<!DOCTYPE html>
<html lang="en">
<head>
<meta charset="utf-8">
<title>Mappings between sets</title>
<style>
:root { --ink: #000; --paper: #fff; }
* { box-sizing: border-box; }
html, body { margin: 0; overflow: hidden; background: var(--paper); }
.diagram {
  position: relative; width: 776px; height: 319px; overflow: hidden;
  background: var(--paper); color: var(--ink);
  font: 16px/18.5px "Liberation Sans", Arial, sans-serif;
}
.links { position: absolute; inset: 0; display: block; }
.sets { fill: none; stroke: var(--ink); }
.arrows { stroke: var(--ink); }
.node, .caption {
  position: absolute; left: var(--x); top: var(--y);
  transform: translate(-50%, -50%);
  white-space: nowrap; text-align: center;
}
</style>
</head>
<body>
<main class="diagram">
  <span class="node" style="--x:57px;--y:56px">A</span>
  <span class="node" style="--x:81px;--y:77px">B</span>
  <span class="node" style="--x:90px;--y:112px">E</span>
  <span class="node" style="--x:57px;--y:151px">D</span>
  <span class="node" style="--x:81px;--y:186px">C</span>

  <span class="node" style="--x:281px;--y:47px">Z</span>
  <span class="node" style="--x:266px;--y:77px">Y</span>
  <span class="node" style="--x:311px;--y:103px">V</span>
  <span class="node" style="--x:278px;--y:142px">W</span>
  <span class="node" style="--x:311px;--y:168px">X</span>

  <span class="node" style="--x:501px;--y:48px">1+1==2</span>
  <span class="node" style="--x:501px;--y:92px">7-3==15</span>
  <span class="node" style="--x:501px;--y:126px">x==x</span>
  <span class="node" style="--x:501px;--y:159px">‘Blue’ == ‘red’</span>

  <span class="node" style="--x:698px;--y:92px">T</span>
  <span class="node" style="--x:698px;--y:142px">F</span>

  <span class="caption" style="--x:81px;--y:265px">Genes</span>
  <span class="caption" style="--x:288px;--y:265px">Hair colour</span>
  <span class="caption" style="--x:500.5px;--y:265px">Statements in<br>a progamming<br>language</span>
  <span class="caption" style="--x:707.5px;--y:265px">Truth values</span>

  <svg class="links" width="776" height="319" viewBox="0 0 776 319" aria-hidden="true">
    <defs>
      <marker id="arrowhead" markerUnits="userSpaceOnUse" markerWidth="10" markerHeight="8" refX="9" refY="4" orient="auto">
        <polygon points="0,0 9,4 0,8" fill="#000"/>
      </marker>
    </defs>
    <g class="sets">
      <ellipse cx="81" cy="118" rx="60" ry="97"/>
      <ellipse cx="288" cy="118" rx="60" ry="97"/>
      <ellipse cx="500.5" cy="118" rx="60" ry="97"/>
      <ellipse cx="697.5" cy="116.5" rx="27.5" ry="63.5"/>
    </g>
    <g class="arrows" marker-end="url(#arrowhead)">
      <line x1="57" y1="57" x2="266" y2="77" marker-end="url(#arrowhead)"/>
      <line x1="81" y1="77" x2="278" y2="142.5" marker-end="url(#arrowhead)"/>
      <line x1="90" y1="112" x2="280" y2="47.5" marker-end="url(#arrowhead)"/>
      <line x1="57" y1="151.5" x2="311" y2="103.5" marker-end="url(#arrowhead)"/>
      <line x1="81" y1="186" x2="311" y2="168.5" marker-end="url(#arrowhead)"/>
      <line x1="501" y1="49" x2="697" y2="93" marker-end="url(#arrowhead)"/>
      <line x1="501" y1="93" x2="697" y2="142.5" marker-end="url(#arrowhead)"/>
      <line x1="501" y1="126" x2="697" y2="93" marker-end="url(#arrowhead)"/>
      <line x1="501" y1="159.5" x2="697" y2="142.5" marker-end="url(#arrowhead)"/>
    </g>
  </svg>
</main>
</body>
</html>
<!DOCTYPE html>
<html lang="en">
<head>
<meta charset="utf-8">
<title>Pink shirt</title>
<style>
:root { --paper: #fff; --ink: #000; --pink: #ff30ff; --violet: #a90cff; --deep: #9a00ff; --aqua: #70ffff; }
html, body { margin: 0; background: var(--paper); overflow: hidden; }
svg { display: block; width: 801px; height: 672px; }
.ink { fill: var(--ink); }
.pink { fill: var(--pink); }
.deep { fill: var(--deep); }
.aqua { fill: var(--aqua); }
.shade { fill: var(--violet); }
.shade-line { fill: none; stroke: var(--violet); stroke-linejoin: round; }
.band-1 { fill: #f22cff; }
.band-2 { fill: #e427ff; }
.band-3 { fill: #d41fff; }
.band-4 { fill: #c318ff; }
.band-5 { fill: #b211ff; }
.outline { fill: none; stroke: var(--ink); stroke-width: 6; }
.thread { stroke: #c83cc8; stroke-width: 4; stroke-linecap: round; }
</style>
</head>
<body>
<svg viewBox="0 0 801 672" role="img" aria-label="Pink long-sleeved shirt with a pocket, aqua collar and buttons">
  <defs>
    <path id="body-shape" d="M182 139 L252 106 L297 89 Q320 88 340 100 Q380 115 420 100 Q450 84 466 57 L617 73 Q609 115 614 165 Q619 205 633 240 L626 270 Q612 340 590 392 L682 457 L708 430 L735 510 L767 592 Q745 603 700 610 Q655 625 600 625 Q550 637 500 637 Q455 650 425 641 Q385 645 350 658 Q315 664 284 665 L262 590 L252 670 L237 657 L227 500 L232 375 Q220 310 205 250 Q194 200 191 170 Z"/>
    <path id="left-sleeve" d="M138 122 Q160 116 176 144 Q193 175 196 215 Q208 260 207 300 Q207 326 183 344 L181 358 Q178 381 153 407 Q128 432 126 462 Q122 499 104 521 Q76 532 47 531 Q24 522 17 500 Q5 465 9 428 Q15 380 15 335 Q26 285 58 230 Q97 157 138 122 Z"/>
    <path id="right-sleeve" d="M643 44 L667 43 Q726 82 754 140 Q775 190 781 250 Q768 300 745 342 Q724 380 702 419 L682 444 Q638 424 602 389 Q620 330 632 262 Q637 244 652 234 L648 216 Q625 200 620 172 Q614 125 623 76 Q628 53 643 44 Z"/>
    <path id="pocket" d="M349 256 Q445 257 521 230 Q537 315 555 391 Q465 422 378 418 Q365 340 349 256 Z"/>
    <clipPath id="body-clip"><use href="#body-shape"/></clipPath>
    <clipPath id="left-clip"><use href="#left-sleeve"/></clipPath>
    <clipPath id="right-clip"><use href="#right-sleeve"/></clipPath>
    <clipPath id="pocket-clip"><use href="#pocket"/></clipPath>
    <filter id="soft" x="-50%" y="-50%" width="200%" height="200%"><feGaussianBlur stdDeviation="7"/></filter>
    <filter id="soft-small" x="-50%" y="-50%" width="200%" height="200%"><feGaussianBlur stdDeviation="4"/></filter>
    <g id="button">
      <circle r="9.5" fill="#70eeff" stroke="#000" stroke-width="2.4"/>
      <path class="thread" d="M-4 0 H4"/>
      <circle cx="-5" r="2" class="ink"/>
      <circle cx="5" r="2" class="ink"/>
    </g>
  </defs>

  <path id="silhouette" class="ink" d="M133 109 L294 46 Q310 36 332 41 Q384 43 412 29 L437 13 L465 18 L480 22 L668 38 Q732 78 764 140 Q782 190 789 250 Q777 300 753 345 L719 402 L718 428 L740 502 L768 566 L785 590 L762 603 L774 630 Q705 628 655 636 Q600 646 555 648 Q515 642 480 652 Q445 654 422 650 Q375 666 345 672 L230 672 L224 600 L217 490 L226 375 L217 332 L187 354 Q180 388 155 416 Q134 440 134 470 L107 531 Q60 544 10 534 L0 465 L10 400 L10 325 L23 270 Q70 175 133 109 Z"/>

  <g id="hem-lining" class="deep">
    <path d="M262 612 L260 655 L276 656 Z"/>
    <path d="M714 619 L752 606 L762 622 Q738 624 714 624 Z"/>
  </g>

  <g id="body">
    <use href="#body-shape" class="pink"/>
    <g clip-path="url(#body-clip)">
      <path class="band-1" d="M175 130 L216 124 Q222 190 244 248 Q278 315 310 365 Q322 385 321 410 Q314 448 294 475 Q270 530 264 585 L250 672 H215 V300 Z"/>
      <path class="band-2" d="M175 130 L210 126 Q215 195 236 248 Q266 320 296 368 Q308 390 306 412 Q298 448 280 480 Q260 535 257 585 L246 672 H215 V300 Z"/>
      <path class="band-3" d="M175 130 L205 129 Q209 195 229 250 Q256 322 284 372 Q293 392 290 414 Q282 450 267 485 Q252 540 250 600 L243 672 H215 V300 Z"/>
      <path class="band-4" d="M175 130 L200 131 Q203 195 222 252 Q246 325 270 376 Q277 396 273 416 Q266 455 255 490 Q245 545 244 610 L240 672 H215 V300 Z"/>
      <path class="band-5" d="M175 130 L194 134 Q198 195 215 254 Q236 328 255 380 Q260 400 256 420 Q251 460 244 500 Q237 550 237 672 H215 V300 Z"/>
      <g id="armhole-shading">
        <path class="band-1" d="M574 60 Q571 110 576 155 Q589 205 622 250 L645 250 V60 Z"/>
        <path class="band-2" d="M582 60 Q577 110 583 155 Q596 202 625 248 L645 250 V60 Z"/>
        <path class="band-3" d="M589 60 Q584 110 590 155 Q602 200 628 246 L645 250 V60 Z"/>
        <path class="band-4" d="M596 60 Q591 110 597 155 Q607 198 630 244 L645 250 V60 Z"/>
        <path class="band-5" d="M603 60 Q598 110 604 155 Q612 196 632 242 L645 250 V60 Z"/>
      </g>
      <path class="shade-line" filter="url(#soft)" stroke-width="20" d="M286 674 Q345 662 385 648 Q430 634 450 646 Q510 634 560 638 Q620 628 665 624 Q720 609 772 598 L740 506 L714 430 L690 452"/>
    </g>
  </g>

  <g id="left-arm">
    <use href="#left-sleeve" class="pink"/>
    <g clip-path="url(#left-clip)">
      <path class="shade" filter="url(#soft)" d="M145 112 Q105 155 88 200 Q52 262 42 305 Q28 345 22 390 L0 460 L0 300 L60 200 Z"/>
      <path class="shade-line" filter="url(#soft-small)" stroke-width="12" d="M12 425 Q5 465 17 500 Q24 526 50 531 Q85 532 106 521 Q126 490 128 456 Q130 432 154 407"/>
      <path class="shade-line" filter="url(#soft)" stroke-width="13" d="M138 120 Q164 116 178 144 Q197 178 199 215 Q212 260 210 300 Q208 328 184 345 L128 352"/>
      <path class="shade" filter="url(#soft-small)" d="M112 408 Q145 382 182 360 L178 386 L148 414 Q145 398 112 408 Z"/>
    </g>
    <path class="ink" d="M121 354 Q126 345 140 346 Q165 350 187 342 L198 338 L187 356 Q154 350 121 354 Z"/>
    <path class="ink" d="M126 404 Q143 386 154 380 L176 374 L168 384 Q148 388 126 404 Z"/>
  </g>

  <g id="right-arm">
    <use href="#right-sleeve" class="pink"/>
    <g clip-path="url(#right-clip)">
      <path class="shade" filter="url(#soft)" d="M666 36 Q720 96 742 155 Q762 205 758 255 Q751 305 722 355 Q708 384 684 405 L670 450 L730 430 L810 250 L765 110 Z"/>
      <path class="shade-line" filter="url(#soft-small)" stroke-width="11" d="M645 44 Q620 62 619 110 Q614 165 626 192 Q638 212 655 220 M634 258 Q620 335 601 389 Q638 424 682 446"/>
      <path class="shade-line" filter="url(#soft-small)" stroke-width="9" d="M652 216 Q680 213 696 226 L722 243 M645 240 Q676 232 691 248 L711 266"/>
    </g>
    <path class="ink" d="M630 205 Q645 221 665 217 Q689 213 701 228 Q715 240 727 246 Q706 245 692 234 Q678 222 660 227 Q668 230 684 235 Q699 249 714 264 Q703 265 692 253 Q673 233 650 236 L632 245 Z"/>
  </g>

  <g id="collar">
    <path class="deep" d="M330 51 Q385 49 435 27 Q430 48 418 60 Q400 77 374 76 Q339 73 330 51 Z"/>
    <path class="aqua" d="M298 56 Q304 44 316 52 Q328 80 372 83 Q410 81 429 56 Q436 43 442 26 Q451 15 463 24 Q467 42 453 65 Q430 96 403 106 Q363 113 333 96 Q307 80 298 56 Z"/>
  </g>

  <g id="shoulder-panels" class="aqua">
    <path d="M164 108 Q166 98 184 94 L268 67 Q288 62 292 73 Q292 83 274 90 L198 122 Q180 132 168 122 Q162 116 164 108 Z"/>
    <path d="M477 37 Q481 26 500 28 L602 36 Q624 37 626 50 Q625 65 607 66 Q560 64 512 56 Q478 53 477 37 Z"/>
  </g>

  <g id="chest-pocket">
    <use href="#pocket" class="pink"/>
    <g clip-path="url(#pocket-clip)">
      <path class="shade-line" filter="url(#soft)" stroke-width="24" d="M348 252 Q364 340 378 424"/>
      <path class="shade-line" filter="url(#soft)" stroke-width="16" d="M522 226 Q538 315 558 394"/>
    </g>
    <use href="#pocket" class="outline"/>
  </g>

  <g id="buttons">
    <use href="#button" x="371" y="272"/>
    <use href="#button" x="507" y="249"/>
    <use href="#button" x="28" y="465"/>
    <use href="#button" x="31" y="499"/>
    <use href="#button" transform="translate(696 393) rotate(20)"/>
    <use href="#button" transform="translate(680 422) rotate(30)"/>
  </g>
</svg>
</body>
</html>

______________________________

Using the material above, work out how many lines contain the string "arrowhead". Give the number only.

11